To the elders among you, I appeal as a fellow elder and a witness of Christ’s sufferings who also will share in the glory to be revealed: Be shepherds of God’s flock that is under your care, watching over them…(1 Peter 5:1,2).
In the gospels, Peter is often portrayed as a tough, sometimes impetuous, leader of men. If you needed protection; if you wanted to beef up your personal security; if, in a tense environment, you anticipated things getting rough, then Peter was the guy you wanted in your corner.
Among the early apostles, Peter was regarded among the churches as a super-apostle. The advantage he had over the Apostle Paul, was that during the 3-year ministry of Jesus, Peter had been one of His closest earthly friends.
And yet like most of us, Peter was multi-dimensional. R.C. Sproul calls him “a thundering paradox of a man”.
He was one of the three that the Lord Jesus most depended on for intercessory prayer while in the Garden of Gethsemane – and yet he struggled time and again with drowsiness in the face of certain, imminent peril.
He was the only one to attack – however misguided his swordplay – when Jesus was about to be arrested; but within a few hours, he had denied his Lord three times, even in response to questioning by a child.
I suspect the memory of that night, and of his less-than-stellar performance when His Lord was experiencing those excruciating hours of weighty, overbearing spiritual, physical, and psychological tyranny, was a burden he bore daily for the rest of his life. It was likely a primary source of the big fisherman’s humility.
Peter was one of the most privileged characters in all the Bible, having witnessed first-hand the Sermon on the Mount, the Transfiguration, multiple healings, and the Resurrection.
And when he was martyred under Nero in the mid-60s – crucified upside down – the 1st century church lost a colossal spiritual figure.
He is portrayed in the gospels as a natural and sometimes brash, leader. And yet his description of the work of local church elders shows sensitivity and a deep well of spiritual maturity and experience.
Notice that rather than pulling apostolic rank as he was entitled, Peter appeals rather as a fellow elder. The ESV translates v.1: “So I exhort the elders among you, as a fellow elder and a witness of the sufferings of Christ”.
Then the Apostle builds on his instructions to elders with this exhortation:“shepherd the flock of God that is among you, exercising oversight (the NKJV uses the term “overseers”), not under compulsion, but willingly, as God would have you…” (v.2, ESV).
In these 2 verses, Peter has used 3 common Greek terms that help define the role and job description of spiritual leaders in the local church:
- elder (Gk presbuteros) in v.1 – someone older, wiser, experienced.

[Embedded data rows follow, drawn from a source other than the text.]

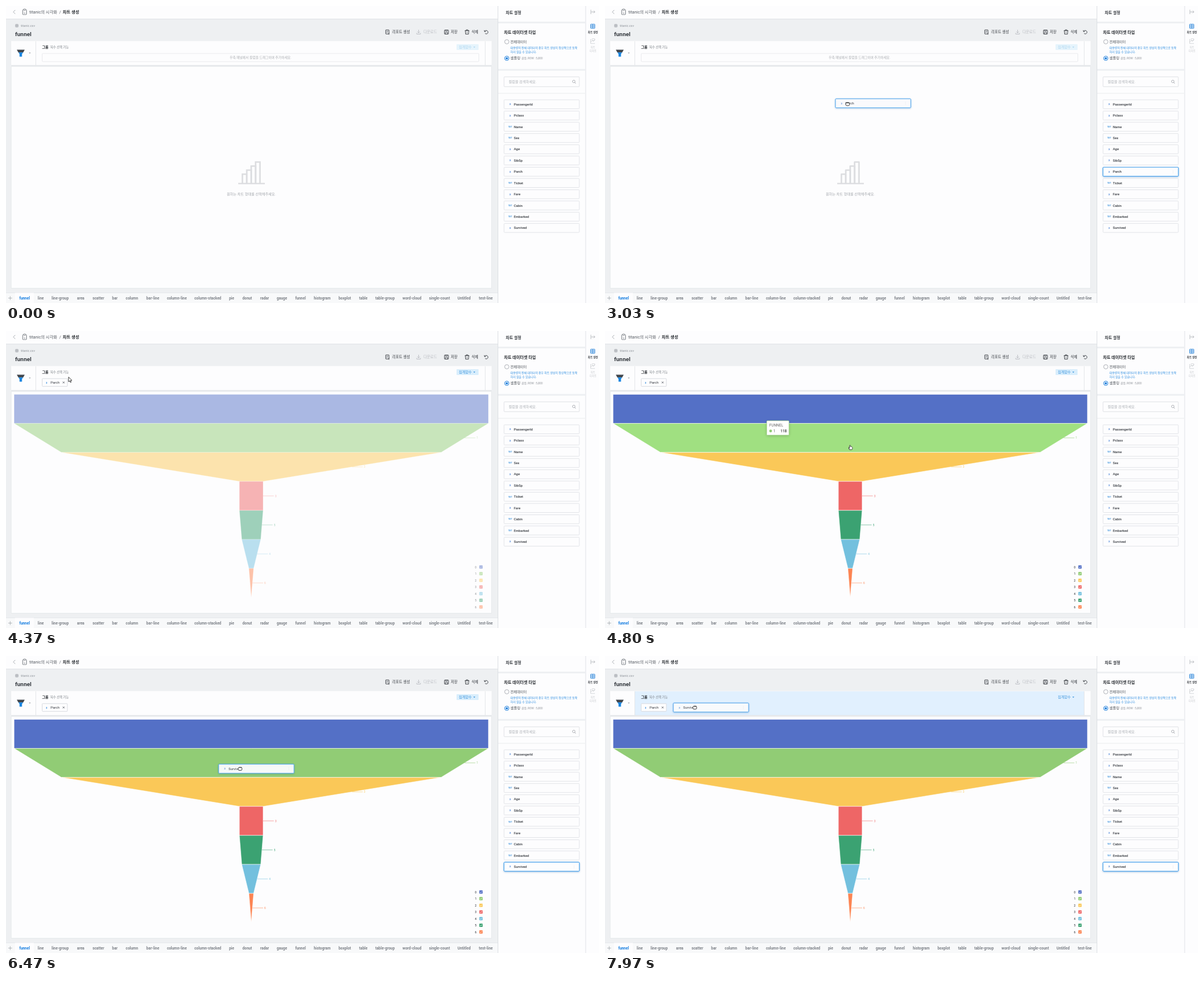
An HTML page with a canvas for the animation above (8 s loop, 1024x513 px).

```html
<!DOCTYPE html>
<html lang="ko">
<head>
<meta charset="utf-8">
<title>funnel</title>
<style>
html, body { margin: 0; width: 100%; height: 100%; overflow: hidden; background: #fdfdfe; }
canvas { display: block; width: 1024px; height: 513px; }
</style>
</head>
<body>
<canvas id="stage"></canvas>
<script>
const W = 1024, H = 513, LOOP = 8000;
const canvas = document.getElementById('stage');
const ctx = canvas.getContext('2d');
const dpr = window.devicePixelRatio || 1;
canvas.width = W * dpr;
canvas.height = H * dpr;

const FONT = 'Roboto, "Noto Sans CJK KR", "Noto Sans CJK", sans-serif';
const WHITE = '#fdfdfe', INK = '#33373d', GRAY = '#a3a7ad', LINE = '#e4e6ea', BLUE = '#1e7fd8';

const COLUMNS = ['PassengerId', 'Pclass', 'Name', 'Sex', 'Age', 'SibSp', 'Parch', 'Ticket', 'Fare', 'Cabin', 'Embarked', 'Survived'];
const TEXTUAL = ['Name', 'Sex', 'Ticket', 'Cabin', 'Embarked'];
const TABS = [['funnel', 32], ['line', 60], ['line-group', 93.5], ['area', 129], ['scatter', 159.5], ['bar', 188],
  ['column', 217.5], ['bar-line', 253.5], ['column-line', 295], ['column-stacked', 348.5], ['pie', 389.5],
  ['donut', 416.5], ['radar', 446.5], ['gauge', 476.5], ['funnel', 508.5], ['histogram', 546], ['boxplot', 585],
  ['table', 617], ['table-group', 654.5], ['word-cloud', 701], ['single-count', 748.5], ['Untitled', 791], ['test-line', 828.5]];
const COLORS = ['#5470c6', '#91cc75', '#fac858', '#ee6666', '#73c0de', '#3ba272', '#fc8452'];
const HOVER = ['#5c7bda', '#a0e081', '#ffdc61', '#ff7070', '#7fd3f4', '#41b27d', '#ff915a'];
const SLICES = [[0, 678], [1, 118], [2, 80], [3, 5], [5, 5], [4, 4], [6, 1]];
const CHART = { mid: 423.5, width: 819, top: 109.5, step: 50.1 };
const ROW = { x: 860, y: 162, w: 130, h: 15.5, step: 19.42 };

// moments of the interaction, in ms
const SHOW = 450, GRAB1 = 2600, DROP1 = 3750, CHIP = 4200, DRAWN = 4270, GRAB2 = 5970;
// cursor hotspot: time, x, y, eased
const PATH = [
  [SHOW, 34, 503], [880, 34, 503], [1650, 884, 229, 1], [1840, 880, 336], [1920, 880, 340],
  [2340, 880, 285.5, 1], [GRAB1, 880, 285.5], [3350, 124, 92, 1], [3700, 108, 79.5, 1], [4450, 108, 79.5],
  [4800, 422, 197], [5260, 850, 349], [5700, 896, 362, 1], [GRAB2, 896, 362], [6770, 177, 115, 1],
  [7000, 163, 99, 1], [7450, 154, 87.5, 1], [LOOP, 154, 87]
];

const clamp = v => Math.max(0, Math.min(1, v));
const mix = (a, b, k) => a + (b - a) * k;
const outCubic = k => 1 - (1 - clamp(k)) ** 3;

function cursorAt(t) {
  let i = 1;
  while (i < PATH.length - 1 && t > PATH[i][0]) i++;
  const a = PATH[i - 1], b = PATH[i];
  let k = clamp((t - a[0]) / (b[0] - a[0]));
  if (b[3]) k = k * k * (3 - 2 * k);
  return { x: mix(a[1], b[1], k), y: mix(a[2], b[2], k) };
}

function text(str, x, y, size, color = INK, weight = 400, align = 'left') {
  ctx.font = `${weight} ${size}px ${FONT}`;
  ctx.textAlign = align;
  ctx.fillStyle = color;
  ctx.fillText(str, x, y + size * 0.36);
}
function rect(x, y, w, h, color) {
  ctx.fillStyle = color;
  ctx.fillRect(x, y, w, h);
}
function box(x, y, w, h, fill, stroke, r = 1, lw = 1) {
  ctx.beginPath();
  ctx.roundRect(x, y, w, h, r);
  if (fill) { ctx.fillStyle = fill; ctx.fill(); }
  if (stroke) { ctx.lineWidth = lw; ctx.strokeStyle = stroke; ctx.stroke(); }
}
function trace(pts) {
  ctx.beginPath();
  for (let i = 0; i < pts.length; i += 2) ctx.lineTo(pts[i], pts[i + 1]);
}
function line(color, lw, ...pts) {
  trace(pts);
  ctx.strokeStyle = color;
  ctx.lineWidth = lw;
  ctx.stroke();
}
function shape(color, ...pts) {
  trace(pts);
  ctx.closePath();
  ctx.fillStyle = color;
  ctx.fill();
}
function ring(x, y, r, color, lw, from = 0, to = Math.PI * 2) {
  ctx.beginPath();
  ctx.arc(x, y, r, from, to);
  ctx.strokeStyle = color;
  ctx.lineWidth = lw;
  ctx.stroke();
}
function dot(x, y, r, color) {
  ctx.beginPath();
  ctx.arc(x, y, r, 0, Math.PI * 2);
  ctx.fillStyle = color;
  ctx.fill();
}
function shadow(color, blur, dy) {
  ctx.shadowColor = color;
  ctx.shadowBlur = blur * dpr;
  ctx.shadowOffsetY = dy * dpr;
}
function tableIcon(x, y, s, color, lw) {
  box(x - s, y - s, 2 * s, 2 * s, null, color, 0.5, lw);
  line(color, lw, x - s, y - s / 3, x + s, y - s / 3);
  line(color, lw, x - s, y + s / 3, x + s, y + s / 3);
  line(color, lw, x, y - s, x, y + s);
}

function header() {
  rect(0, 0, 849, 22.5, WHITE);
  rect(0, 22, 849, 1, '#e0e3e7');
  line('#a3a7ad', 0.9, 16, 7, 12.5, 10.3, 16, 13.6);
  box(28.7, 6.5, 6.8, 8.3, null, '#70757c', 0.8, 0.9);
  box(30.3, 5.2, 3.6, 2.2, WHITE, '#70757c', 0.4, 0.8);
  line('#70757c', 0.7, 30.5, 10, 31.5, 10);
  line('#70757c', 0.7, 30.5, 12.3, 33.6, 12.3);
  text('titanic의 시각화', 40.3, 10.5, 7.2, '#555a61');
  text('/', 92, 10.5, 7, '#555a61');
  text('차트 생성', 98, 10.5, 7.2, '#25292e', 700);
  tableIcon(18.7, 34, 2.3, '#8f949b', 0.6);
  text('titanic.csv', 25.5, 34, 5.4, '#8f949b');
  text('funnel', 15.8, 48.3, 9.9, '#33373d', 700);
}

function toolbar() {
  const y = 45;
  box(655.7, 41.3, 5.6, 7, null, INK, 0.5, 0.9);
  line(INK, 0.7, 657, 43.7, 660, 43.7);
  line(INK, 0.7, 657, 45.7, 659, 45.7);
  line(INK, 0.8, 661.3, 46, 661.3, 49.5);
  text('리포트 생성', 667, y, 6.3, INK, 500);
  const pale = '#b9bcc1';
  line(pale, 0.9, 712.5, 41, 712.5, 46.5);
  line(pale, 0.9, 710.3, 44.3, 712.5, 46.5, 714.7, 44.3);
  line(pale, 0.9, 709.2, 46.5, 709.2, 48.5, 715.8, 48.5, 715.8, 46.5);
  text('다운로드', 721, y, 6.3, pale, 500);
  box(757.2, 41.5, 6.8, 7, null, INK, 0.5, 0.9);
  box(759, 41.5, 3, 2.2, null, INK, 0, 0.7);
  box(758.8, 45.6, 3.7, 2.9, null, INK, 0, 0.7);
  text('저장', 768, y, 6.3, INK, 500);
  line(INK, 0.9, 792.3, 42.6, 800, 42.6);
  line(INK, 0.9, 794.6, 42.3, 794.6, 41.2, 797.7, 41.2, 797.7, 42.3);
  line(INK, 0.9, 793.2, 42.6, 793.6, 48.6, 798.7, 48.6, 799.1, 42.6);
  line(INK, 0.6, 796.1, 44.3, 796.1, 47);
  text('삭제', 804, y, 6.3, INK, 500);
  ring(829.3, 45.2, 3, INK, 0.9, -2.7, 2.3);
  line(INK, 0.9, 826, 41.8, 826.3, 44.3, 828.7, 44);
}

function settings(t, over) {
  const filled = t >= CHIP;
  rect(9, 60.5, 829.5, 41.5, WHITE);
  if (over) rect(52, 61, 775, 41, '#e1f0fe');
  ctx.lineWidth = 1;
  rect(51, 61, 1, 41, LINE);
  rect(827, 61, 1, 41, LINE);
  rect(9, 102, 829.5, 1, '#e0e3e6');
  shape('#42474d', 18.7, 75.6, 32.3, 75.6, 29.7, 80.2, 21.3, 80.2);
  shape('#1583e0', 21.5, 80.2, 29.5, 80.2, 27.6, 83, 27.6, 87.4, 23.4, 87.4, 23.4, 83);
  shape('#8d9299', 39.6, 80.5, 42.6, 80.5, 41.1, 82.2);
  text('그룹', 62.2, 71, 6, '#25292e', 700);
  text('복수 선택 가능', 76.5, 71, 5.3, '#7b8087');
  if (!over || !filled) box(778, 66, 38, 10, filled ? '#d9eefc' : '#e6f4fc', null, 1);
  const tint = filled ? '#3491dc' : '#a9d4ef';
  text('집계함수', 782, 71, 6, tint, 500);
  shape(tint, 807, 70.2, 810.4, 70.2, 808.7, 72.2);
  if (filled) {
    box(62.5, 82.2, 43.5, 13.5, WHITE, '#d8dbe0');
    text('3', 70, 89, 4.3, BLUE, 700, 'center');
    text('Parch', 77, 88.8, 6, INK);
    line('#555a61', 0.9, 98, 87.4, 101, 90.4);
    line('#555a61', 0.9, 101, 87.4, 98, 90.4);
  } else {
    box(62.5, 82, 754, 14, null, '#eaebee');
    text('우측 패널에서 칼럼을 드래그하여 추가하세요.', 439.5, 88.8, 5.7, '#a8abb0', 400, 'center');
  }
}

function emptyChart() {
  const c = '#dcdde0';
  rect(401, 305.5, 46, 2.3, c);
  for (let i = 0; i < 4; i++) {
    const x = 408.2 + i * 7.6, top = 290.5 - i * 7;
    line(c, 2.6, x, 306, x, top, x + 7.6, top, x + 7.6, 306);
  }
  text('원하는 차트 형태를 선택해주세요.', 423.5, 325, 6.1, GRAY, 400, 'center');
}

const sliceWidth = i => i < SLICES.length ? CHART.width * Math.min(100, SLICES[i][1]) / 100 : 0;

function hitSlice(p) {
  const v = (p.y - CHART.top) / CHART.step, i = Math.floor(v);
  if (i < 0 || i >= SLICES.length) return -1;
  const half = mix(sliceWidth(i), sliceWidth(i + 1), v - i) / 2;
  return Math.abs(p.x - CHART.mid) < half ? i : -1;
}

function funnel(t, active) {
  ctx.globalAlpha = outCubic((t - DRAWN) / 500);
  SLICES.forEach(([id], i) => {
    const y = CHART.top + i * CHART.step, b = y + CHART.step;
    const w = sliceWidth(i) / 2, v = sliceWidth(i + 1) / 2, m = CHART.mid;
    shape(i === active ? HOVER[id] : COLORS[id], m - w, y, m + w, y, m + v, b, m - v, b);
    ctx.lineWidth = 0.6;
    ctx.strokeStyle = '#fff';
    ctx.stroke();
    if (!i) return;
    const edge = m + (w + v) / 2, cy = y + CHART.step / 2;
    line(COLORS[id], 0.6, edge, cy, edge + 18.5, cy);
    text(id, edge + 20.5, cy, 4.6, COLORS[id]);
  });
  COLORS.forEach((color, i) => {
    const y = 407.7 + i * 11.48;
    text(i, 811, y, 5.6, INK, 400, 'center');
    box(817.3, y - 2.9, 5.8, 5.8, color, null, 1);
    line('#fff', 0.8, 818.6, y, 819.8, y + 1.2, 822, y - 1.2);
  });
  ctx.globalAlpha = 1;
}

function tooltip(t) {
  const p = cursorAt(t - 183), target = cursorAt(Math.min(t, 4930));
  const slice = hitSlice(target);
  const alpha = Math.min(clamp((t - 4530) / 120), clamp((5080 - t) / 120));
  if (slice < 0 || !alpha) return;
  const [id, count] = SLICES[slice], x = p.x + 20.5, y = p.y + 19;
  ctx.save();
  ctx.globalAlpha = alpha;
  shadow('rgba(0,0,0,.2)', 5, 1);
  box(x, y, 38.5, 25, '#fff', null, 1.5);
  ctx.restore();
  ctx.save();
  ctx.globalAlpha = alpha;
  box(x, y, 38.5, 25, '#fff', COLORS[id], 1.5, 0.7);
  text('FUNNEL', x + 4.5, y + 7.5, 6.4, '#666');
  dot(x + 6.8, y + 17.8, 2.4, COLORS[id]);
  text(id, x + 11.5, y + 17.8, 6.4, '#666');
  text(count, x + 34.8, y + 17.8, 6.4, '#555', 700, 'right');
  ctx.restore();
}

function tabs() {
  rect(0, 495, 849, 18, '#f8f9fa');
  rect(0, 495, 849, 0.8, '#e1e4e8');
  rect(15.5, 495.5, 32.5, 17.5, WHITE);
  line('#a3a7ad', 0.8, 4, 504.5, 10.5, 504.5);
  line('#a3a7ad', 0.8, 7.25, 501.2, 7.25, 507.8);
  TABS.forEach(([name, x], i) => text(name, x, 504.5, 6.4, i ? '#7c8087' : '#0f7ae0', 700, 'center'));
}

function sidePanel() {
  rect(849, 0, 175, H, WHITE);
  rect(849, 0, 1, H, '#dcdfe3');
  rect(1000.5, 0, 1, H, '#e0e2e6');
  rect(850, 27, 150.5, 3, '#eef0f3');
  rect(850, 108.7, 150.5, 3, '#eef0f3');
  rect(850, 150, 150.5, 1.5, '#f1f2f4');
  text('차트 설정', 863, 12, 6.8, INK, 700);
  text('차트 데이터셋 타입', 860, 45.5, 7, '#25292e', 700);
  ring(864.8, 61.8, 3.7, '#9a9ea5', 0.8);
  text('전체데이터', 871, 61.6, 6.1, '#4a4f56');
  text('대용량의 전체 데이터의 경우 차트 생성이 정상적으로 동작', 871, 72, 4.87, '#2b8ce0');
  text('하지 않을 수 있습니다.', 871, 79, 4.87, '#2b8ce0');
  ring(864.8, 90.3, 3.7, '#1a7cdb', 1);
  dot(864.8, 90.3, 1.9, '#1a7cdb');
  text('샘플링', 871, 90, 6.2, '#4a4f56');
  text('권장, ROW : 5,000', 890, 90.2, 4.8, '#8d9198');
  box(860, 122.3, 130, 17, WHITE, '#dfe1e5');
  text('컬럼을 검색하세요.', 868, 130.8, 6.1, '#a9adb3');
  ring(980.5, 130.3, 2.2, '#8d9198', 0.7);
  line('#8d9198', 0.7, 982, 132, 984, 134);

  line('#a9adb3', 0.8, 1010, 6.5, 1010, 14);
  line('#a9adb3', 0.8, 1010.5, 10.2, 1017, 10.2);
  line('#a9adb3', 0.8, 1014.8, 8, 1017, 10.2, 1014.8, 12.4);
  tableIcon(1013.2, 35, 3.6, '#2582d8', 0.9);
  text('차트 설정', 1013.5, 45, 4.4, INK, 700, 'center');
  const pale = '#c3c6cb';
  line(pale, 0.7, 1009.6, 57, 1009.6, 64.8, 1017, 64.8);
  line(pale, 0.7, 1010, 62, 1012.5, 59.5, 1014.3, 61.3, 1017, 57.5);
  box(1012, 56.5, 4.6, 3, null, pale, 0.3, 0.6);
  text('차트', 1013.5, 71, 4.4, pale, 400, 'center');
  text('디자인', 1013.5, 77.5, 4.4, pale, 400, 'center');
}

function column(name, x, y, lit) {
  if (lit) {
    ctx.save();
    shadow('rgba(40,110,180,.35)', 3, 1);
    box(x, y, ROW.w, ROW.h, WHITE, '#4ba3ec', 1.2);
    ctx.restore();
  }
  box(x, y, ROW.w, ROW.h, WHITE, lit ? '#4ba3ec' : '#e2e4e8', 1.2);
  const cy = y + ROW.h / 2, txt = TEXTUAL.includes(name);
  text(txt ? 'TXT' : '3', x + 10.5, cy, txt ? 3.6 : 4.3, txt ? '#3d92dc' : '#2c6fd0', 700, 'center');
  text(name, x + 17, cy - 0.1, 5.8, INK, 500);
  if (lit) for (let i = -1; i < 2; i++) dot(x + 121, cy + i * 2, 0.45, '#ccd0d5');
}

function arrow({ x, y }) {
  trace([x, y, x, y + 8.2, x + 1.9, y + 6.5, x + 3.2, y + 9.3, x + 4.6, y + 8.7, x + 3.3, y + 5.9, x + 5.8, y + 5.7]);
  ctx.closePath();
  ctx.fillStyle = '#fff';
  ctx.fill();
  ctx.strokeStyle = '#222';
  ctx.lineWidth = 0.9;
  ctx.lineJoin = 'round';
  ctx.stroke();
}
function pointer({ x, y }) {
  box(x - 1.5, y + 2.6, 5.6, 5, '#fff', '#222', 1.4, 0.9);
  box(x - 0.6, y, 1.7, 5, '#fff', '#222', 0.8, 0.8);
  rect(x - 0.2, y + 3, 3.7, 3.5, '#fff');
  line('#222', 0.8, x - 1.2, y + 6, x - 2.3, y + 4.3);
}
function fist({ x, y }) {
  box(x - 2.2, y - 0.2, 6.4, 5, '#fff', '#222', 1.8, 0.9);
  for (let i = 0; i < 3; i++) ring(x + i * 1.5, y + 0.2, 0.8, '#222', 0.7, Math.PI, 0);
}

function draw(t) {
  ctx.setTransform(dpr, 0, 0, dpr, 0, 0);
  const cur = cursorAt(t);
  const first = t >= GRAB1 && t < CHIP, second = t >= GRAB2;
  const held = first ? 'Parch' : second ? 'Survived' : '';
  const over = (t > 3280 && t < DROP1) || t > 7180;
  const names = t < CHIP ? COLUMNS : COLUMNS.filter(n => n !== 'Parch');
  const ready = t >= DRAWN;
  const active = ready && !held ? hitSlice(cur) : -1;

  rect(0, 0, W, H, '#eef0f2');
  header();
  toolbar();
  settings(t, over);
  rect(9, 104.5, 829.5, 383, WHITE);
  box(9, 104.5, 829.5, 383, null, '#e3e6e9', 0, 0.8);
  if (ready) funnel(t, active);
  else emptyChart();
  tabs();
  sidePanel();

  names.forEach((name, i) => {
    const y = ROW.y + i * ROW.step;
    const inside = t >= SHOW && cur.x > ROW.x && cur.x < ROW.x + ROW.w && cur.y > y - 1 && cur.y < y + ROW.h + 1;
    column(name, ROW.x, y, held ? name === held : inside);
  });

  if (held) {
    const grab = cursorAt(first ? GRAB1 : GRAB2);
    let x = ROW.x + cur.x - grab.x;
    let y = ROW.y + names.indexOf(held) * ROW.step + cur.y - grab.y;
    if (first) {
      const k = clamp((t - 3830) / 320), e = k * k * (3 - 2 * k);
      x = mix(x, 62.5, e);
      y = mix(y, 81.5, e);
    }
    ctx.globalAlpha = 0.78;
    column(held, x, y, true);
    ctx.globalAlpha = 1;
  }
  if (ready) tooltip(t);
  if (t < SHOW) return;
  if (held) fist(cur);
  else if (active >= 0) pointer(cur);
  else arrow(cur);
}

const start = performance.now();
function tick() {
  draw((performance.now() - start) % LOOP);
  requestAnimationFrame(tick);
}
tick();
</script>
</body>
</html>
```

- shepherd/pastor (Gk poimaino) in v.2 – a shepherd who feeds, protects, leads.
- overseer, or bishop in the KJV (Gk episkopeo) also in v.2 – a supervisor; often used in a military context of a general inspecting his troops to ensure they are properly resourced and battle-ready.
Peter uses a phrase in verse 1 that is not to be missed: “the elders among you”. This wording reminds us of the principle of leadership plurality which seems to be the norm among New Testament churches – multiple elders functioning together to provide direction and guidance.
And it draws attention to the positioning of the elders among the flock – and leading from within, not installed above and ruling over the flock of God’s people in the local church.
Peter continues in verse 3:“not domineering over those in your charge, but being examples to the flock”.
The concept here is what is often called “servant leadership”, a term that has been in vogue among management gurus since the term was coined over 60 years ago.
The concept is demonstrated by one who serves others by leading them; or, who leads by serving. However, leaders must also possess the strength to warn, to confront sin, and to make unpopular decisions.
The ultimate example of servant-leadership is the Lord Jesus.
And when the chief Shepherd appears, you will receive the unfading crown of glory (v.4). Peter here reminds every local elder that he is only an under-shepherd. The sheep belong to Christ; He is the One who died for them, and whose eternal possession they are.
Takeaway: I’m convinced the New Testament assumes every believer is a part of a local Body; that is the context in which their spiritual gifts are to serve others. The current trend of “free agent Christians” who connect in multiple churches, really connect in none – at least as the depth of that connection is defined in the Scriptures.
And when in fellowship in a local Body, every believer is to be protected from false teaching, to receive biblical feeding, and to experience an environment conducive to spiritual health.
That’s the explicit desire of the Good Shepherd as He delegates to under-shepherds: local church elders who labour at spiritual oversight, and the proclamation of the Gospel of Christ.